As the very definition of an extraordinary human, William never really had a chance at a normal life. Despite his tender age, his musings at the opening of the episode show him as every bit as disillusioned and damaged as those who’d created him. Worse for us, he never gets to be seen as a defined character. Is he really a good kid? He hints at his concern for his birth parents and shows their imaginative penchant for writing and the macabre, and we want to love him for it. But we don’t know him any better than Mulder and Scully do. Jackson has committed criminal acts with little remorse, lied for fun to those who tried to help him, and shamelessly used two girls at once. This leaves a sour taste for his character, and though he ultimately gets his wish and is able to disappear into anonymity, we can cheer for him only in the vain hope that he can make more of himself as a person if he’s left alone to do so.
Our heroes have endured much over the years. Personal loss had become their constant as both watched the members of their family fall like dominoes. They’ve had each other, but not completely, spending much of the last quarter century circling one another, a dance that’s brought them close but just far enough away, periods of solace that keep the persistent loneliness from overwhelming them both.
Are they together? Scully asked that very question in the penultimate episode of the season, but there is no clear answer for her, nor has there ever been. There have only ever been suggestions of this, brush strokes that never coalesced into a definitive image. The surprise of a child late in the original series run did not solve that problem since the current season seemed intent to strip them of that by suggesting that the boy was never Mulder’s to begin with, and ultimately, not Scully’s, either.
Science can do many things, and Nature will always surprise; however, granting a child to a woman in her fifties who had been barren for two decades strains credulity, even for a show laden with alien conspiracies and all manner of monsters. While I’d like to say that this bizarre twist is one that will provide a solid link for Mulder and Scully, will allow them to bask in some kind of joy and togetherness at last, their history at the hands of their creator does not make me overly optimistic. Chris Carter has remained vague on the point of their relationship, referring to them as “platonic” one moment, then letting them hop into bed together the next.
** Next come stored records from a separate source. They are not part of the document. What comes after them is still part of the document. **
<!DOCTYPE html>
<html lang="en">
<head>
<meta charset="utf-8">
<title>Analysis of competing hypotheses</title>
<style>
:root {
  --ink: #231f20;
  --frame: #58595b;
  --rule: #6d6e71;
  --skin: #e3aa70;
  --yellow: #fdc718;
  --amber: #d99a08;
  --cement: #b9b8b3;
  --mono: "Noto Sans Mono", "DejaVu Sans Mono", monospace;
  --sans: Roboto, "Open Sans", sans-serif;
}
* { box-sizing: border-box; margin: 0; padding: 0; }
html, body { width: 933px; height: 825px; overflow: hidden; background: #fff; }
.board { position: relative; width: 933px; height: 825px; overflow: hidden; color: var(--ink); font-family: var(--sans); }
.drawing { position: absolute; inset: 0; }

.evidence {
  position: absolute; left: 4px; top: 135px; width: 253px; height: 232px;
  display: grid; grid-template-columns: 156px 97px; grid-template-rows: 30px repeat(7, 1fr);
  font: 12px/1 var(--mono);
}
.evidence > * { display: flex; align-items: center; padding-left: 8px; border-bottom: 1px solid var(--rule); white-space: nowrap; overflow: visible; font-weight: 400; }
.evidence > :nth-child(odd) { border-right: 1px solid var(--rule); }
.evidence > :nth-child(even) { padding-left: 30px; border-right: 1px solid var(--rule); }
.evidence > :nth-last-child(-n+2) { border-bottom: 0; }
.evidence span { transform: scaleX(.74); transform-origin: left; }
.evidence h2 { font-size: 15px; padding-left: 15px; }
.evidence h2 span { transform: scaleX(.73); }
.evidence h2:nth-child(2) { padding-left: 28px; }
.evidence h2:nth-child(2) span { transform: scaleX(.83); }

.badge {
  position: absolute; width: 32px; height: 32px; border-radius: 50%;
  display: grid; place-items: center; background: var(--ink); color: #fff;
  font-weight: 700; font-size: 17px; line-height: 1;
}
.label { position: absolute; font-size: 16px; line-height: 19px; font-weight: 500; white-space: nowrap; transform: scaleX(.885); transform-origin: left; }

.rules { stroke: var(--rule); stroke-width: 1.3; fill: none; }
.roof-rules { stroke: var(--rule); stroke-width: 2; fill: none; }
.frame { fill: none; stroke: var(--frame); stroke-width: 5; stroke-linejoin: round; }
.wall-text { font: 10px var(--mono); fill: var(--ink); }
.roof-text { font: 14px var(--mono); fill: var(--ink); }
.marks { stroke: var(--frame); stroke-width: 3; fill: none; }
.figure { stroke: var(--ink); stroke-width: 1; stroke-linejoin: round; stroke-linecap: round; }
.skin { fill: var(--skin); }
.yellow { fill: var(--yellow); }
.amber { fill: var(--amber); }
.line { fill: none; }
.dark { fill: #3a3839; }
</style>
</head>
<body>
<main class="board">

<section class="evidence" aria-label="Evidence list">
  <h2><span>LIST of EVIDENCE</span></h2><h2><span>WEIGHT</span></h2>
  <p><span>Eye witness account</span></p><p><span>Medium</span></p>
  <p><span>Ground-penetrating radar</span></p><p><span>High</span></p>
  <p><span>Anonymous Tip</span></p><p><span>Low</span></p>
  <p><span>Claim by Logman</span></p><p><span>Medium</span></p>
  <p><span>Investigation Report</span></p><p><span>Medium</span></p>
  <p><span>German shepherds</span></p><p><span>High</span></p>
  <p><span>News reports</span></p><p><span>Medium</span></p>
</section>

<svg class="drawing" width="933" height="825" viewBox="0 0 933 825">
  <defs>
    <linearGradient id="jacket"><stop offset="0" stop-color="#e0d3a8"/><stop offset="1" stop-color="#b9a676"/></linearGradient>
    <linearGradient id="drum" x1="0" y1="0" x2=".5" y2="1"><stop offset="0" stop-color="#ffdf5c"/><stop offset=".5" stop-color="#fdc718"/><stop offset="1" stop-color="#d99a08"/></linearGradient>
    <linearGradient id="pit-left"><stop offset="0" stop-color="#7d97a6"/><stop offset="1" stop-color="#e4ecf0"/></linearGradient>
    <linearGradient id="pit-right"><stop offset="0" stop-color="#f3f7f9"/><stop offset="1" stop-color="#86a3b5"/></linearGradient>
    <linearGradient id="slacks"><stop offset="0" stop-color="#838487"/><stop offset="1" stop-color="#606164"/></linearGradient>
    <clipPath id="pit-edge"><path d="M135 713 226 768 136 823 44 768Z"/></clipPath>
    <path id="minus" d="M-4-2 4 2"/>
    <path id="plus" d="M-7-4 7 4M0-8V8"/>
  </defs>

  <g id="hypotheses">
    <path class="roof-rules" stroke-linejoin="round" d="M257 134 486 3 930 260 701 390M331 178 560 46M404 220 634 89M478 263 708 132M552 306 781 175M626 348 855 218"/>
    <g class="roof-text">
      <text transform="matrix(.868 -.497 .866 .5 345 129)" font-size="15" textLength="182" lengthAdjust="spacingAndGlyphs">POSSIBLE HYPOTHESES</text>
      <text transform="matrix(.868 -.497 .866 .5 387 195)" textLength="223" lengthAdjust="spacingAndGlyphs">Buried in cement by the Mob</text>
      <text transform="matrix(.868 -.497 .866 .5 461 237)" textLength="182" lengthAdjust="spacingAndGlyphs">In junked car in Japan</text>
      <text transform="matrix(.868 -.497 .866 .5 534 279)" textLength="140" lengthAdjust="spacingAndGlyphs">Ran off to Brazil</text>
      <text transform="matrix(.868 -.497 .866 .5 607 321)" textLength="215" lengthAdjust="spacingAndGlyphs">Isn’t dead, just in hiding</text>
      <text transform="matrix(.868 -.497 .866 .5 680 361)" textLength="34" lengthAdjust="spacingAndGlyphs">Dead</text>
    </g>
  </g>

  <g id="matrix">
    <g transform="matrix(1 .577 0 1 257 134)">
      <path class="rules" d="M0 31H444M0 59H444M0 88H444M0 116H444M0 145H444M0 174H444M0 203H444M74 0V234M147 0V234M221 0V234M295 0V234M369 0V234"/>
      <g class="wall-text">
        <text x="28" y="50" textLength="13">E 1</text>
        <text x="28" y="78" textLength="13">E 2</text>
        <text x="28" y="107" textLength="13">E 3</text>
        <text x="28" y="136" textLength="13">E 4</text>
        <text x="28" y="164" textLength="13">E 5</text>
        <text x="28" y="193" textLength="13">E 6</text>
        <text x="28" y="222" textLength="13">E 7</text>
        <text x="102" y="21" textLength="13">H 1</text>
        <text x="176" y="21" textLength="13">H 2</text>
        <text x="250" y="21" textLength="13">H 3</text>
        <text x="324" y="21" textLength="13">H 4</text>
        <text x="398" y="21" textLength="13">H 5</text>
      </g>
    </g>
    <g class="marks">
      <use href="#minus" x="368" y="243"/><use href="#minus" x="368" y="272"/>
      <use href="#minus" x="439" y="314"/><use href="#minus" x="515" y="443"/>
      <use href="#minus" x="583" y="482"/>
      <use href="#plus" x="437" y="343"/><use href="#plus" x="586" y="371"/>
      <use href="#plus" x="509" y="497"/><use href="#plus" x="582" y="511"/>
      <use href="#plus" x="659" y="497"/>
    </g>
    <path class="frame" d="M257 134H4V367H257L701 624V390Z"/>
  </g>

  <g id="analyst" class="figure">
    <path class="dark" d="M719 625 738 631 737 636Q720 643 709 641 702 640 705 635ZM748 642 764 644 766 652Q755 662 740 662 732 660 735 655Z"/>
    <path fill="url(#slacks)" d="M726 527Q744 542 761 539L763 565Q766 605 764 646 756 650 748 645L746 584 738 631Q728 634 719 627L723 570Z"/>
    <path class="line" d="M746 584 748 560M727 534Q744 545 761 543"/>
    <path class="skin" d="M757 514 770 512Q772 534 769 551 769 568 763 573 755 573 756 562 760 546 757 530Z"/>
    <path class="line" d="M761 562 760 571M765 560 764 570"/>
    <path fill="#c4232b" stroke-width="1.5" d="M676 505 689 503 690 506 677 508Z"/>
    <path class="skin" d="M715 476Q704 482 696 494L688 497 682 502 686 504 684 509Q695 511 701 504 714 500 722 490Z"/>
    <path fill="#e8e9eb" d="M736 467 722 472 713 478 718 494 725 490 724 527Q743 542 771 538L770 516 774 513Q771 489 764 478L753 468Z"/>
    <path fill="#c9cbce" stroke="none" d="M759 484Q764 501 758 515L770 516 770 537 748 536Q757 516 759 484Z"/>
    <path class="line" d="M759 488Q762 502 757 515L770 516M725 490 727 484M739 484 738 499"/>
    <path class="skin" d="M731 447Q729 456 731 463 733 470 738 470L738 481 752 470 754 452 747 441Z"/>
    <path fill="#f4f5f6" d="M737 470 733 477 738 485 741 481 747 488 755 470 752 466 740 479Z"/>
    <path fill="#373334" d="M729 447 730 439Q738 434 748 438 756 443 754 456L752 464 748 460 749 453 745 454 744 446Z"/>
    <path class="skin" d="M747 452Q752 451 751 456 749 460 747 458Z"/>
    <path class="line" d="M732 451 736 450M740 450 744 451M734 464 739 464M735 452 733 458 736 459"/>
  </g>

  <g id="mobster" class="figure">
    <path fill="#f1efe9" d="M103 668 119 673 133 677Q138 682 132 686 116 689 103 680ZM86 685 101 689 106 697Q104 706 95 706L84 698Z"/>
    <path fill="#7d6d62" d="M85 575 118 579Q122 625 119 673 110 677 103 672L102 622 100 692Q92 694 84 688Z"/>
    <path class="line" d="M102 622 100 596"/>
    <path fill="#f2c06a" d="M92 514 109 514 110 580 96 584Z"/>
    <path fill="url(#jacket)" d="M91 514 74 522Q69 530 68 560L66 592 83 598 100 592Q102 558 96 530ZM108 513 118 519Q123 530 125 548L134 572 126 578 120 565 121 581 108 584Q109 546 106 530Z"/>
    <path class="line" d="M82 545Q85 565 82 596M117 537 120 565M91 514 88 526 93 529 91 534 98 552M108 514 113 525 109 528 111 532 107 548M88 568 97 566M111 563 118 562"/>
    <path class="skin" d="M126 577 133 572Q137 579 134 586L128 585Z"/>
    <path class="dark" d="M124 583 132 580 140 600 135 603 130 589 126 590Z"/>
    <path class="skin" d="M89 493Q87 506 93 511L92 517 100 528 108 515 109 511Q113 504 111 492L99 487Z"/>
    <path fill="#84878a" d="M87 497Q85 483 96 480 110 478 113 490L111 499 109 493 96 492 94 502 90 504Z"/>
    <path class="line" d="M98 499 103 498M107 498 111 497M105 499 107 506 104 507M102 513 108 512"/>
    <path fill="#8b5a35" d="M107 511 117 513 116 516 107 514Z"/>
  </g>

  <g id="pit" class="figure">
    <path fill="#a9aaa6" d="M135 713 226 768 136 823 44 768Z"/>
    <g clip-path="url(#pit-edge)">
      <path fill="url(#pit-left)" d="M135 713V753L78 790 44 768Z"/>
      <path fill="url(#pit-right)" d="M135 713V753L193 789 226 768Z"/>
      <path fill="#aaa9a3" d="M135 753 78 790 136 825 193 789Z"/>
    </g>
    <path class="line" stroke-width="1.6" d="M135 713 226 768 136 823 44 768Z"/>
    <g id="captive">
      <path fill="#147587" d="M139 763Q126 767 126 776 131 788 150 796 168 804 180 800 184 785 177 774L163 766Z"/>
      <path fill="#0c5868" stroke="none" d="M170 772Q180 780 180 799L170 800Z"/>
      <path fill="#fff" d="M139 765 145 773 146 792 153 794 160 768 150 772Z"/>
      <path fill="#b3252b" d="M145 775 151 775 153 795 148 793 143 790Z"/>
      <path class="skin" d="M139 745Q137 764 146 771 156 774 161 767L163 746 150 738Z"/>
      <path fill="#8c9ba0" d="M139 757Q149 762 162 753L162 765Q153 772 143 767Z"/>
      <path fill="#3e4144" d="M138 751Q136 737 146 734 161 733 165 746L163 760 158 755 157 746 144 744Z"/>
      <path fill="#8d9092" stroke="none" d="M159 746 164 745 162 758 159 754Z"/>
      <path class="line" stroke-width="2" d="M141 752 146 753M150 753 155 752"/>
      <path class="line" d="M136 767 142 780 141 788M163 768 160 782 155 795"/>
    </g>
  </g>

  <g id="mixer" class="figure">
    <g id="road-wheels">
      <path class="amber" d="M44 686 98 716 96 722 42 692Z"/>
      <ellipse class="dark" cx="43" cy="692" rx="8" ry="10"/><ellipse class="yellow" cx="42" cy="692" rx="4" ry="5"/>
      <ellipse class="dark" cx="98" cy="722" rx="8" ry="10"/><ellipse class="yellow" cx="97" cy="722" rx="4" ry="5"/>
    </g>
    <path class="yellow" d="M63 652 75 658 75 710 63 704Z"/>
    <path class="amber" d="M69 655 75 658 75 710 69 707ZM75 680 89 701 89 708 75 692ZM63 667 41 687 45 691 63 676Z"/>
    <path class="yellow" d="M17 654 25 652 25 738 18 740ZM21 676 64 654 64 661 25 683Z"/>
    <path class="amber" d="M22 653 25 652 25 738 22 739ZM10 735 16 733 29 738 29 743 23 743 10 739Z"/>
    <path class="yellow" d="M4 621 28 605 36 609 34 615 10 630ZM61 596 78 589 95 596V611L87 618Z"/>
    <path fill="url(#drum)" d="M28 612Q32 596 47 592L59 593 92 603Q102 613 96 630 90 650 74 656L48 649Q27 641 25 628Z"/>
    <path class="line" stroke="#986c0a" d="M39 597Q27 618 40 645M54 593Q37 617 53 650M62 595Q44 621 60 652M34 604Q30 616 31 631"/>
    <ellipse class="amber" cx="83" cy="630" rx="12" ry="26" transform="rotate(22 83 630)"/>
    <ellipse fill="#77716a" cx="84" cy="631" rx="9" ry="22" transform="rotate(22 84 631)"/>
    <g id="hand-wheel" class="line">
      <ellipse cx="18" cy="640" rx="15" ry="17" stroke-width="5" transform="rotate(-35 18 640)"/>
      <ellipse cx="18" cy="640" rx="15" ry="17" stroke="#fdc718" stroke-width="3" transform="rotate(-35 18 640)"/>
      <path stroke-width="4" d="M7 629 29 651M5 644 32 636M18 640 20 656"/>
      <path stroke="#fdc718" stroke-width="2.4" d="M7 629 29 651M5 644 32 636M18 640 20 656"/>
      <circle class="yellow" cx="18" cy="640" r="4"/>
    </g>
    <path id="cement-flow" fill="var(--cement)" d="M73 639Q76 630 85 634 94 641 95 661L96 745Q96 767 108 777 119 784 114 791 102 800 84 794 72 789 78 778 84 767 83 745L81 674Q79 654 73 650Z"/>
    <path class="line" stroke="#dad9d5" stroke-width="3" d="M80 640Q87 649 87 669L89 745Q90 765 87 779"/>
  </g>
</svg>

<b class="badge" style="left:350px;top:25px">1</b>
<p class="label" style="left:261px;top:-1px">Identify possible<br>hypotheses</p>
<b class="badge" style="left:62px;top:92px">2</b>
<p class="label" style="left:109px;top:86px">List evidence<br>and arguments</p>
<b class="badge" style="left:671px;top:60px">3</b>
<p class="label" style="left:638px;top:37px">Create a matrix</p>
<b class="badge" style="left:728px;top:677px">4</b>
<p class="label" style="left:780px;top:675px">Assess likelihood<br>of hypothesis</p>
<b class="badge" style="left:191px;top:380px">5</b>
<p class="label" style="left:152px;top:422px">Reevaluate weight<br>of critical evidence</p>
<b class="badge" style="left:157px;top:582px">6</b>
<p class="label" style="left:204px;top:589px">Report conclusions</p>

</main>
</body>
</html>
Given these persistently mixed messages, I suppose having the last shot of the season—perhaps of the whole series—be of these two in one another’s embrace, an intertwined tableau of devastation and hope, is the best representation of them and who they have been to the loyal audience who has loved them from the start.
In the end, we all want to believe.